What to do →
Look through the data below and report how many lines include "floor". Only the number should be given.

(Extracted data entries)

++++++++

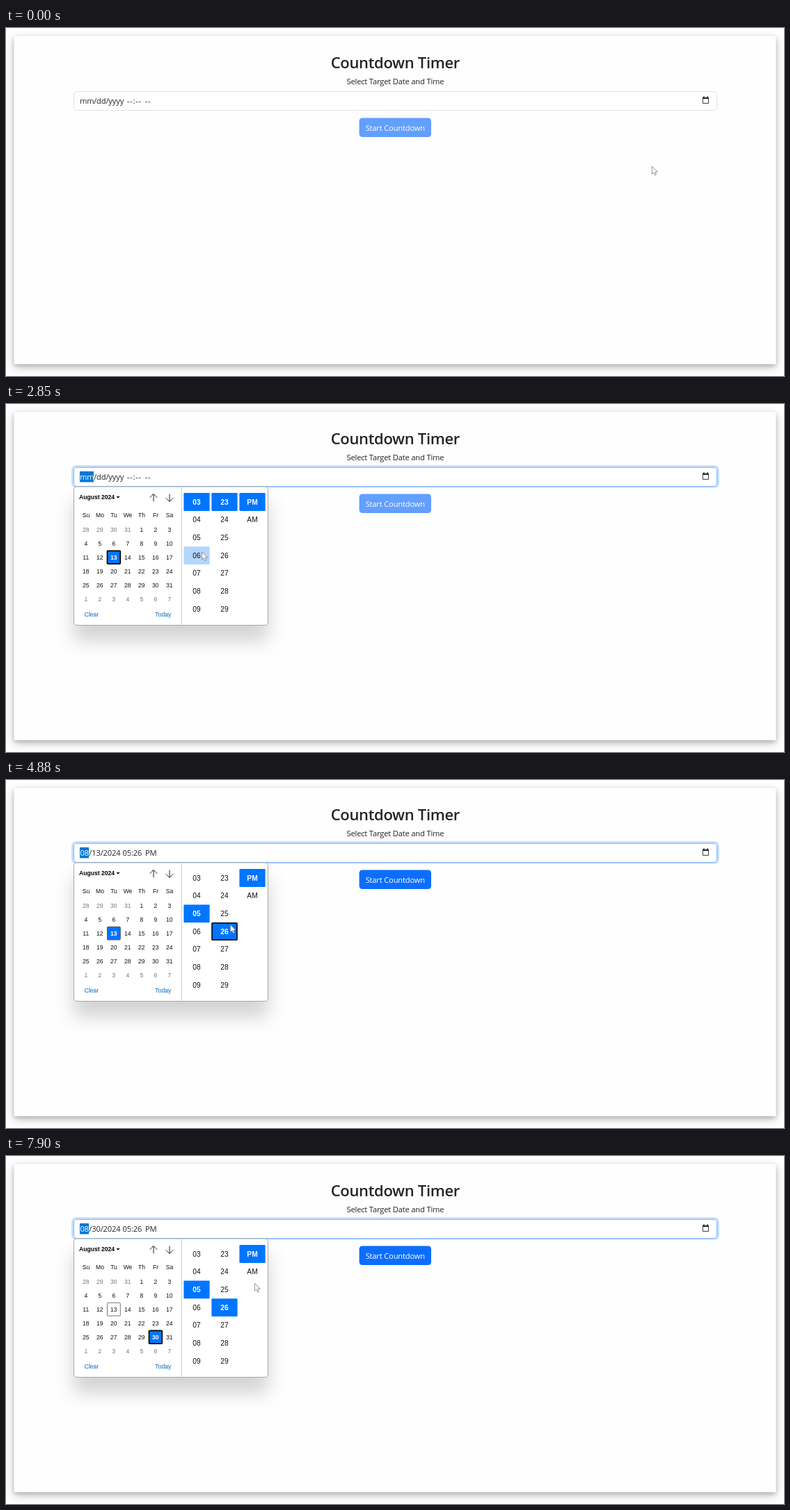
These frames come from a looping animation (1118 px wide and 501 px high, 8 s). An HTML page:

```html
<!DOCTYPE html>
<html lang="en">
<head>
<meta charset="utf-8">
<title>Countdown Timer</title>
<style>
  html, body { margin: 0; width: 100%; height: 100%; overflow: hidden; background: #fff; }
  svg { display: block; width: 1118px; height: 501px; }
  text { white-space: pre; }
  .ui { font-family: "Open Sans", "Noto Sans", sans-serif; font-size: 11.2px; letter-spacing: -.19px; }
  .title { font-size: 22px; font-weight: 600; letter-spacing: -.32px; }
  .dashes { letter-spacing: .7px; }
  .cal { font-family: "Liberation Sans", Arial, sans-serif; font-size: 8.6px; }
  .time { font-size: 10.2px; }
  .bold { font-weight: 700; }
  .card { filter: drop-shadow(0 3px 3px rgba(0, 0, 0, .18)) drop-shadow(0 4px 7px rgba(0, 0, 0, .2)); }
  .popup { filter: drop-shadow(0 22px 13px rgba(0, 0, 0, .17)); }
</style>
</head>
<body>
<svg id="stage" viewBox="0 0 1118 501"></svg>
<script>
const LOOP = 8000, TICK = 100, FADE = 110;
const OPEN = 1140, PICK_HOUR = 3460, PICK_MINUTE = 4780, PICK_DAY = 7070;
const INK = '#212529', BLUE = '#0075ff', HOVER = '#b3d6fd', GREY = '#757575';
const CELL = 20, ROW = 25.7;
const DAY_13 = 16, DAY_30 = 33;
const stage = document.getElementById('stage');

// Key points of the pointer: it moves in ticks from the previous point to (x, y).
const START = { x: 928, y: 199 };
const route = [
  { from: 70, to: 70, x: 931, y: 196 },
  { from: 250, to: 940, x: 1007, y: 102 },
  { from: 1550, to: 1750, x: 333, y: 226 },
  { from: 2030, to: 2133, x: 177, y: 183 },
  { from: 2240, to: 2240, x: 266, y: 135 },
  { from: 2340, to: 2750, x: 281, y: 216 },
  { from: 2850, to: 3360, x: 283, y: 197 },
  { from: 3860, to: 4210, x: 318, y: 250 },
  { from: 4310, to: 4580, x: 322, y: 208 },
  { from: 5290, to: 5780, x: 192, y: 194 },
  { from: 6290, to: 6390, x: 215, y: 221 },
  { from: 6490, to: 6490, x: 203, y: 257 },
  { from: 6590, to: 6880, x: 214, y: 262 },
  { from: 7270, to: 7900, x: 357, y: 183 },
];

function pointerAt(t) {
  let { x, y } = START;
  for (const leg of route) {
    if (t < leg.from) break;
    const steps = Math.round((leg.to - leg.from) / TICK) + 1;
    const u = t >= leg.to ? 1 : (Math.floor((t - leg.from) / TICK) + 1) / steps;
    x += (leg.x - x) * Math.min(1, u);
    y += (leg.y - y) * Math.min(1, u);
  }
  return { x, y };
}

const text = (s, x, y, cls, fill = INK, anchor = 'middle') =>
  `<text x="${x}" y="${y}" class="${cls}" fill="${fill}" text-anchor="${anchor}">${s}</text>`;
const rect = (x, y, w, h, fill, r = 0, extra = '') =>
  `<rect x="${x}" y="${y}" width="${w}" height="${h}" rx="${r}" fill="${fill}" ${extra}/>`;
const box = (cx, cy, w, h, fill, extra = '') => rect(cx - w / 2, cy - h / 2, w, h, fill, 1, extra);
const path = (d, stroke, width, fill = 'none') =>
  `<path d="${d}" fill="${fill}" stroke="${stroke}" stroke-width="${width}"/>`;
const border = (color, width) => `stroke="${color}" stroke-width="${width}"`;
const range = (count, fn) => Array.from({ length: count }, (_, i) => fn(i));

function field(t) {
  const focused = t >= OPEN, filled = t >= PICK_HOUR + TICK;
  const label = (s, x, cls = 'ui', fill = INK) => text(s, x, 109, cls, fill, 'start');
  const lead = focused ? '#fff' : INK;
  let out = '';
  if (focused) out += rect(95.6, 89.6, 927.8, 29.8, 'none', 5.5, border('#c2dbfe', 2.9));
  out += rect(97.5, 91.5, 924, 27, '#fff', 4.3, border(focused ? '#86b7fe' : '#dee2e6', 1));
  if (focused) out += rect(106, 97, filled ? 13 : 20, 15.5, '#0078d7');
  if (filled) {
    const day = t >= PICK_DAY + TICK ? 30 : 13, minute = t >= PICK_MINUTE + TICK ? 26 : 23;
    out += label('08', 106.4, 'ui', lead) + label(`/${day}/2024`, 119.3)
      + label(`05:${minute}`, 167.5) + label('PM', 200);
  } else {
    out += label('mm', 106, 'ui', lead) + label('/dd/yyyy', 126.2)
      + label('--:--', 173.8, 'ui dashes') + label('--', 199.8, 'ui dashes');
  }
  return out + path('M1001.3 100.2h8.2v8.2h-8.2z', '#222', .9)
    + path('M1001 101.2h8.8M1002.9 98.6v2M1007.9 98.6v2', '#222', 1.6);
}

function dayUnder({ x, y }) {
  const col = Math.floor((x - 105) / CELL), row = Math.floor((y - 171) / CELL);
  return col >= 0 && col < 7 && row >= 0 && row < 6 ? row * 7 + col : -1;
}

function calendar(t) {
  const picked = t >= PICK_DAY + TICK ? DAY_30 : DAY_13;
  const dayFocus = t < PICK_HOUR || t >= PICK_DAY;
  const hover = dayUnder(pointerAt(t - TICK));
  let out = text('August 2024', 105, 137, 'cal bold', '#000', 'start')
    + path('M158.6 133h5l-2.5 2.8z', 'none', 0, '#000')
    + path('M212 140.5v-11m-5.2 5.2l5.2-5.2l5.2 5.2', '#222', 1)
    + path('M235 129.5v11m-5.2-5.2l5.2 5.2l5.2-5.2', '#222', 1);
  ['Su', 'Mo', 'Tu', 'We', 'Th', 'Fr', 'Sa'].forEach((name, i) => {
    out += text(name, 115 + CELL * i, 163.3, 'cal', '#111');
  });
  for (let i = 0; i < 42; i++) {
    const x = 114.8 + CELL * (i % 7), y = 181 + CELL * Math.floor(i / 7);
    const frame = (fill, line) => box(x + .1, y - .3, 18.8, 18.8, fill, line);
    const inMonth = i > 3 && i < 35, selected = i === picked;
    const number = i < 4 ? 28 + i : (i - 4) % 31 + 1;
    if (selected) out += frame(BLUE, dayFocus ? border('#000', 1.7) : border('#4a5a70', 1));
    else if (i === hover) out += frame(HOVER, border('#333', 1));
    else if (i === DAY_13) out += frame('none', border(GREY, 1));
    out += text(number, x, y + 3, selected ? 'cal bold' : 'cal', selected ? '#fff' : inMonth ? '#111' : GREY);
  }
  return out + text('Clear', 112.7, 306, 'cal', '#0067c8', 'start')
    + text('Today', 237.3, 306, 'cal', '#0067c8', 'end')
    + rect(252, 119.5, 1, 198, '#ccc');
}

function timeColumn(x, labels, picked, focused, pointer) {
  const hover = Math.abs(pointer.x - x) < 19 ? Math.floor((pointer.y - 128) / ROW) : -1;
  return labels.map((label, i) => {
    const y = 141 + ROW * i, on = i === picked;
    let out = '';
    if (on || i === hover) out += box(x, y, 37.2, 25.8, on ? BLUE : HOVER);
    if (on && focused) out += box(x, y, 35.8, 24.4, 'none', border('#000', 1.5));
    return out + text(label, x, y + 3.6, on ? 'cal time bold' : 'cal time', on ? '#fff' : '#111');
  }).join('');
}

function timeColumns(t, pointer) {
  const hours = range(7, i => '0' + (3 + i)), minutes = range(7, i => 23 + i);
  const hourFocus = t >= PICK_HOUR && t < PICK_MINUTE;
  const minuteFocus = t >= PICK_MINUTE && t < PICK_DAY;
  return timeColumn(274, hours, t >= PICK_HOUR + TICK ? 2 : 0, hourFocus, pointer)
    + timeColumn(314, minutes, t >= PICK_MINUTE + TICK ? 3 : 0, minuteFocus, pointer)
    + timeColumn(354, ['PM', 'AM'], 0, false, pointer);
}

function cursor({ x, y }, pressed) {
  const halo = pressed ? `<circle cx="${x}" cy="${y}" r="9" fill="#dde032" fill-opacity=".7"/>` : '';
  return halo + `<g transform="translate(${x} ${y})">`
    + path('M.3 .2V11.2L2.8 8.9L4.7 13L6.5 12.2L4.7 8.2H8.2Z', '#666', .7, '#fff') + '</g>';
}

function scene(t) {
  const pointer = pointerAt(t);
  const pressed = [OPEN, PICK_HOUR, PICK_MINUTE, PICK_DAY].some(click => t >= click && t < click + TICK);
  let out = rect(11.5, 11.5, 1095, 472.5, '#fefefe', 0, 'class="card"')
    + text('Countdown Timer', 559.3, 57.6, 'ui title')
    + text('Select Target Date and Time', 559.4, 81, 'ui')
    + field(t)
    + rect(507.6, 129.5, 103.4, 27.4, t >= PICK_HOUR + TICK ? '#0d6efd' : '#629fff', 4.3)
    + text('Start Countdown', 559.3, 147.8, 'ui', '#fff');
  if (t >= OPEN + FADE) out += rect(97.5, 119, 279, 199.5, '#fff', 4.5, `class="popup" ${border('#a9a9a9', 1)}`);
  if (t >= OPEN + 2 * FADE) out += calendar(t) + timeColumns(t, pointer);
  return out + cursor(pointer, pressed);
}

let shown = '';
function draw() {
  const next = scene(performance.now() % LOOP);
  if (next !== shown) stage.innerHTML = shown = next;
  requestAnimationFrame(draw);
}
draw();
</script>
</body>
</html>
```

++++++++

Solution to this problem →
4